I first met Mario Tazzoli and Massimo Martino in 1973 through Barry Miller (I will write about Barry another time) when they bought Peter Blake’s Woman in The Window, 1962, from us. Mario’s family had been bankers to the Agnelli family amongst others, so when he decided to become an art dealer rather than a banker, he had the most extraordinary contacts as well as immaculate taste. Through them I bought and sold a great number of amazing works. We really only started doing business together in 1979 when they came into the gallery asking if we would like to sell a couple of Blakes for them. One was Le Petit Porteur which they had just failed to sell at Christie’s but which we went on to sell it to the Boijmans Museum in Rotterdam and the other was Woman in The Window,  which we had sold to them previously, and this we sold to the Leeds Art Gallery.



Sir Peter Blake RA, Woman in The Window, 1962, Mixed Media Construction, 44 1/4 x 48 3/4 x 14 inches (112.5 x 124 x 35.5 cm),  Leeds Art Gallery


An amusing story involving Peter Blake and his painting Dr K Tortur: In 1974 I went to see David Gibbs at the Pace Gallery. He wanted to show me a painting by Rosenquist called Mayfair which we bought and as an afterthought he asked if we might be interested in a Blake to which I replied. "Of course, depending on the price." So out comes this masterpiece which had been the cover of Robert Fraser’s show of Wrestlers and Pin-Ups in 1965. He gave me the price of $750 and not believing my luck I literally took it with me under my arm. Two days later I got a telegram from David signed 'Tortured David' telling me that Robert Fraser, not knowing I’d got there first, had just offered him $15,000 for it.




 Mark Rothko, Light Earth and Blue, 1954, oil on canvas, 75 1/2 x 67 inches (191.5 x 170 cm), Private Collection


Mark Rothko

The Guggenheim Museum held a Rothko retrospective in late 1978 through early 1979. Sue Ginsburg, who has a great friend since my New York days, was advising Ted Ashley on his collection which was later sold at Christie’s following a very acrimonious divorce. They had visited the exhibition together and taken a great shine to Light Earth and Blue, 1954. Seeing that it was lent by a British collector, she asked me if I knew the owner. It was Rosie d'Avigdor-Goldsmid who I knew extremely well because in the early 1930’s she had been my mother’s chaperone - a most unlikely role for anybody who knew either of them. When I asked her if she might sell it she said “it is probably the best painting I ever bought as each time I lend it to an exhibition it comes back damaged so it pays for itself in insurance claims!” So for $100,000 it was sold.





Holly and Horace Solomon: Pattern and Decoration

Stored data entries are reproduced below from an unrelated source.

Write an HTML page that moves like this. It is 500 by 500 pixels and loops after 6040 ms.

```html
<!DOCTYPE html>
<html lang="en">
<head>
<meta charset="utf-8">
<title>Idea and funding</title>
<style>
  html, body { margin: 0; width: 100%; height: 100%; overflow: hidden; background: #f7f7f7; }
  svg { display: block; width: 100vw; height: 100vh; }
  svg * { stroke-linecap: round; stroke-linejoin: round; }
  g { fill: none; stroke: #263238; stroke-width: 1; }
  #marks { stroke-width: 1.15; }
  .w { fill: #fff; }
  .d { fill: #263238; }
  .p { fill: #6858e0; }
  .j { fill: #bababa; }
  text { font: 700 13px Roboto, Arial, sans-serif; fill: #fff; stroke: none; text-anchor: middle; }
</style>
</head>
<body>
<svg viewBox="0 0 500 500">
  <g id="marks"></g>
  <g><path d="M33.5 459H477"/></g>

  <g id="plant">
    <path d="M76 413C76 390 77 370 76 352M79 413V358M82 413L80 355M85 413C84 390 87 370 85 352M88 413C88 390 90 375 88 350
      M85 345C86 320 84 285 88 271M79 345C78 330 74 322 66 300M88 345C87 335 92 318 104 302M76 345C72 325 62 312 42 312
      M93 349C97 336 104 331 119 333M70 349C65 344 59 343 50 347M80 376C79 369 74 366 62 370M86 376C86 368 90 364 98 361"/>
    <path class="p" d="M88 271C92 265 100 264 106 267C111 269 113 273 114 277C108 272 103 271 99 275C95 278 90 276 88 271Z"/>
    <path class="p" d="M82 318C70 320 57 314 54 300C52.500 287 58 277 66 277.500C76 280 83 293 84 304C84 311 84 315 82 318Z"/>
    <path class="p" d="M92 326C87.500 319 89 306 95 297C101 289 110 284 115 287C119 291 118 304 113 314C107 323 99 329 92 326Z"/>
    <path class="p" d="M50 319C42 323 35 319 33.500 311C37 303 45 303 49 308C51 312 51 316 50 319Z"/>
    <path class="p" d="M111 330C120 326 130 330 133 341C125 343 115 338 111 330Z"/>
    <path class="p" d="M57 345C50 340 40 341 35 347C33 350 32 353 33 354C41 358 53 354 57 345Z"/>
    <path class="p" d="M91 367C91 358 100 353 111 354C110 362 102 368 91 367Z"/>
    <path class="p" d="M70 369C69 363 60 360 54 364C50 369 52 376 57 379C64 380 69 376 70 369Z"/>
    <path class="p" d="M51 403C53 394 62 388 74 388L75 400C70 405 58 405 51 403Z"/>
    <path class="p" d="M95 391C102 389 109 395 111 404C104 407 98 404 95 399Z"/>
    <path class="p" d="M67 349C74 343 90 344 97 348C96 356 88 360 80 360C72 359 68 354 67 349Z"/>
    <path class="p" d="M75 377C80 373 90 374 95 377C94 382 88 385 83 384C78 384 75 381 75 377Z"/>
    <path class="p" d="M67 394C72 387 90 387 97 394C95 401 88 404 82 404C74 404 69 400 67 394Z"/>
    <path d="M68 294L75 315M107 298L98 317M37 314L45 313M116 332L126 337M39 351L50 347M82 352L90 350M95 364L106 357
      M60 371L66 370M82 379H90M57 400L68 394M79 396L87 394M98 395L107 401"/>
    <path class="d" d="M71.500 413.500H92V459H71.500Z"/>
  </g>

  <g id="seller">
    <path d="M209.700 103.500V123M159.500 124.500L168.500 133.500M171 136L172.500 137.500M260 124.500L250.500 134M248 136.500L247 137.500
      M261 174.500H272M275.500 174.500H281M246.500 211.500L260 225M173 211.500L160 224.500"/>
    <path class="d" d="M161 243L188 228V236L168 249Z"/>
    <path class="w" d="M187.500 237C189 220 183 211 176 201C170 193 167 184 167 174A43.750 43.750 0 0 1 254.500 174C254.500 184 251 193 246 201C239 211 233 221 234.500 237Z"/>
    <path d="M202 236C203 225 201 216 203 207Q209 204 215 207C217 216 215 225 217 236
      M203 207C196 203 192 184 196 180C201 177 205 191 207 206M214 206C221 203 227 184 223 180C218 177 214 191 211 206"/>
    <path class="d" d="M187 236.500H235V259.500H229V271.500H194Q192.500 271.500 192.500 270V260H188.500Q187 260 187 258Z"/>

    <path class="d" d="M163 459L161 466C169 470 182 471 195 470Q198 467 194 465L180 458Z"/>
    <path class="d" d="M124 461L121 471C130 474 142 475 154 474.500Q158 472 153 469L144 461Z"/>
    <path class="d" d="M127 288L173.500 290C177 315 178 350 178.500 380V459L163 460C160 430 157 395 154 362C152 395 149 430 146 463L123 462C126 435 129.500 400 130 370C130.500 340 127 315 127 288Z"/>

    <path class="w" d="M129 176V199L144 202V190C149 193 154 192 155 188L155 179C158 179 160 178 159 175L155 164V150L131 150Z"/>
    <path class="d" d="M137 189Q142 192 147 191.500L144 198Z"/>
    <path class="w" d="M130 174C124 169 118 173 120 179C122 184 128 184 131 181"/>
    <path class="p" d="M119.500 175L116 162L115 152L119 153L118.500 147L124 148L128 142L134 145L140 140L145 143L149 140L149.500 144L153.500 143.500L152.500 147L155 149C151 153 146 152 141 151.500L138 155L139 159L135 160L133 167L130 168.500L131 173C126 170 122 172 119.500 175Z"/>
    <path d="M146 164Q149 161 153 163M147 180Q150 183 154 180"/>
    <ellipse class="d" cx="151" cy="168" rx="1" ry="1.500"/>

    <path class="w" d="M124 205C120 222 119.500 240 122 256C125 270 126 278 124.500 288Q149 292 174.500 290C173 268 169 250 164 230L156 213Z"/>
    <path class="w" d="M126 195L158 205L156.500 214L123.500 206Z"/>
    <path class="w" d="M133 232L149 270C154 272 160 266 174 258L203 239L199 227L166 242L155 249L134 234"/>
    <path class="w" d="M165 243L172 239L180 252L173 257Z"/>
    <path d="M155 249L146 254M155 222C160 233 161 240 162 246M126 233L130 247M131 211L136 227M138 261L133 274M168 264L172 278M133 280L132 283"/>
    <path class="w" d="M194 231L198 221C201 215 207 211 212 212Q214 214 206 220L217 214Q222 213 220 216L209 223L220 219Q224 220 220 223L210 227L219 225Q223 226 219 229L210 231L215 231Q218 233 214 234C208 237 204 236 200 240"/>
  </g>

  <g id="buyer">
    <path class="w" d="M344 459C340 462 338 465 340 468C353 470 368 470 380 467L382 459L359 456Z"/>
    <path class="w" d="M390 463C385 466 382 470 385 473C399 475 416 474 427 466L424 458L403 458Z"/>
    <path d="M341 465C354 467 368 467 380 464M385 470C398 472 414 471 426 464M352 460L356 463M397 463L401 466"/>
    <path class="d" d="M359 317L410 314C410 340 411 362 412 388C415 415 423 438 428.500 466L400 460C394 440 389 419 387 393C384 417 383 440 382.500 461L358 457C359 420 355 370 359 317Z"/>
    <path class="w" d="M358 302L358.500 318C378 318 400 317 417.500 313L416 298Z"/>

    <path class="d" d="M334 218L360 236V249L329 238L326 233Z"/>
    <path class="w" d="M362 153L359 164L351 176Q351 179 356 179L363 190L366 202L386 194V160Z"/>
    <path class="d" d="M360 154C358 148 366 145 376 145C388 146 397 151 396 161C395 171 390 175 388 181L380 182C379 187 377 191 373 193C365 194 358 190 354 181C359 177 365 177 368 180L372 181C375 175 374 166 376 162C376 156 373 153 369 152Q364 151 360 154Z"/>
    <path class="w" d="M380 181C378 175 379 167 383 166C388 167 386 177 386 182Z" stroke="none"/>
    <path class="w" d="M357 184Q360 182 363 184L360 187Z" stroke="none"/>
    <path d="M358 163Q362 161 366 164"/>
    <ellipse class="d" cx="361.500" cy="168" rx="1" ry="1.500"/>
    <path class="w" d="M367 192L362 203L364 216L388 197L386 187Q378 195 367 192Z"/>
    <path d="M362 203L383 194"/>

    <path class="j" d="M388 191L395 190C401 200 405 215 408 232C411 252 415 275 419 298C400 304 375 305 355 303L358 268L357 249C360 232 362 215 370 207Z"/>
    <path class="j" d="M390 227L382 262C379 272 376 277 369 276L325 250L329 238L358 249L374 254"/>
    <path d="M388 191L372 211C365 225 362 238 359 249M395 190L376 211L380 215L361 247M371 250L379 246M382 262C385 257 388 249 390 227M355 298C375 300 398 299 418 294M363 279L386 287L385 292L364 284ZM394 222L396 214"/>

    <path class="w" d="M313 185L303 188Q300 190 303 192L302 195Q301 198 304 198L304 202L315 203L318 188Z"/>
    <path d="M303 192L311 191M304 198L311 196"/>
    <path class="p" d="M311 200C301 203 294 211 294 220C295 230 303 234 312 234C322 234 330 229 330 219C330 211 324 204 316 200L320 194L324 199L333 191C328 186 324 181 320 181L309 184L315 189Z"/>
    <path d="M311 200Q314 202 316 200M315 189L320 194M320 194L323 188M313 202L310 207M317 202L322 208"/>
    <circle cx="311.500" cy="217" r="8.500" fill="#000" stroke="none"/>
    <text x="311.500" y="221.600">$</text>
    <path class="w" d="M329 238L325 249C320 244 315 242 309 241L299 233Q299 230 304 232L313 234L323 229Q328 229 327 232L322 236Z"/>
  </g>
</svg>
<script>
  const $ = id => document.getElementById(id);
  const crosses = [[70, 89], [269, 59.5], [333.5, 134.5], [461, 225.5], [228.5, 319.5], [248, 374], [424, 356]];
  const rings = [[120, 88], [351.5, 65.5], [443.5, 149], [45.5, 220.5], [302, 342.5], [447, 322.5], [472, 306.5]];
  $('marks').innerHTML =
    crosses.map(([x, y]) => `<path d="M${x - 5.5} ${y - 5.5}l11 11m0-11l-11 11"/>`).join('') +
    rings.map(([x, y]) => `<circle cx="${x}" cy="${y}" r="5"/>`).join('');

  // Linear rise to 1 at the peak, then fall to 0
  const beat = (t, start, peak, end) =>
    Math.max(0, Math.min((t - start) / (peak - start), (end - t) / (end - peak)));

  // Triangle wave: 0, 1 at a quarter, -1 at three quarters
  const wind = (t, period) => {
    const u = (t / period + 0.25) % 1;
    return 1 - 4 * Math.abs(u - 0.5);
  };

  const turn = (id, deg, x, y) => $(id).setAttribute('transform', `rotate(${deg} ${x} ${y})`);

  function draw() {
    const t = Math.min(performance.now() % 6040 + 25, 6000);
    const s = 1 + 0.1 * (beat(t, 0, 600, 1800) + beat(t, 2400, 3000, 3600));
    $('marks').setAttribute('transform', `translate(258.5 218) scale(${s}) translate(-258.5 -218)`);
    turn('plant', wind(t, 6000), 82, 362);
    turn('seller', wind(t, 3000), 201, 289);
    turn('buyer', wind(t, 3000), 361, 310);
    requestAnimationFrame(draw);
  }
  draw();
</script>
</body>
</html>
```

Strangely I never came across Holly and Horace when I lived in New York. The first time I met them was during our first Lichtenstein show in 1974 when they bought a Still Life collage from it; soon after we became firm friends. By that time they had closed the 98 Greene St Loft space that had championed Laurie Anderson, Gordon Matta-Clark and Bill Wegman amongst others. Holly had her portrait done by Warhol, Lichtenstein, Christo and Mapplethorpe as well as many others. I remember Holly telling me that when they started buying Pop Art in the early 1960’s there were only a handful of collectors so you had all the time to makeup your mind and then in 1968 along came the Germans who started buying in earnest, so the cosy little tea party was over. They opened the Holly Solomon Gallery in 1975 where they promoted and nurtured the Pattern and Decoration movement. We showed a number of these artists over the years Brad Davis, Bob Kushner, Kim MacConnel, Ned Smyth, Robert Zakanitch and Joe Zucker. At the time they all sold like hot cakes but sadly by about 1983 they went out of fashion. I did a show in 1990 called Pattern and Decoration Revisited and the works looked as fresh and valid as in their heyday. Thankfully, recently, there has been a big renaissance of their work with the various Ludwig Museums doing a major retrospective. Over the years I bought a number of works from the Solomons by Johns, Lichtenstein, Oldenburg and Warhol including the Double Marilyn which had originally been given to David Herbert by Andy in 1962.


Andy Warhol, Two Marilyns, 1962, acrylic, silkscreen ink and pencil on linen, 20 1/8 x 27 inches (51 x 68.5 cm), The Broad, Los Angeles

May 14, 2020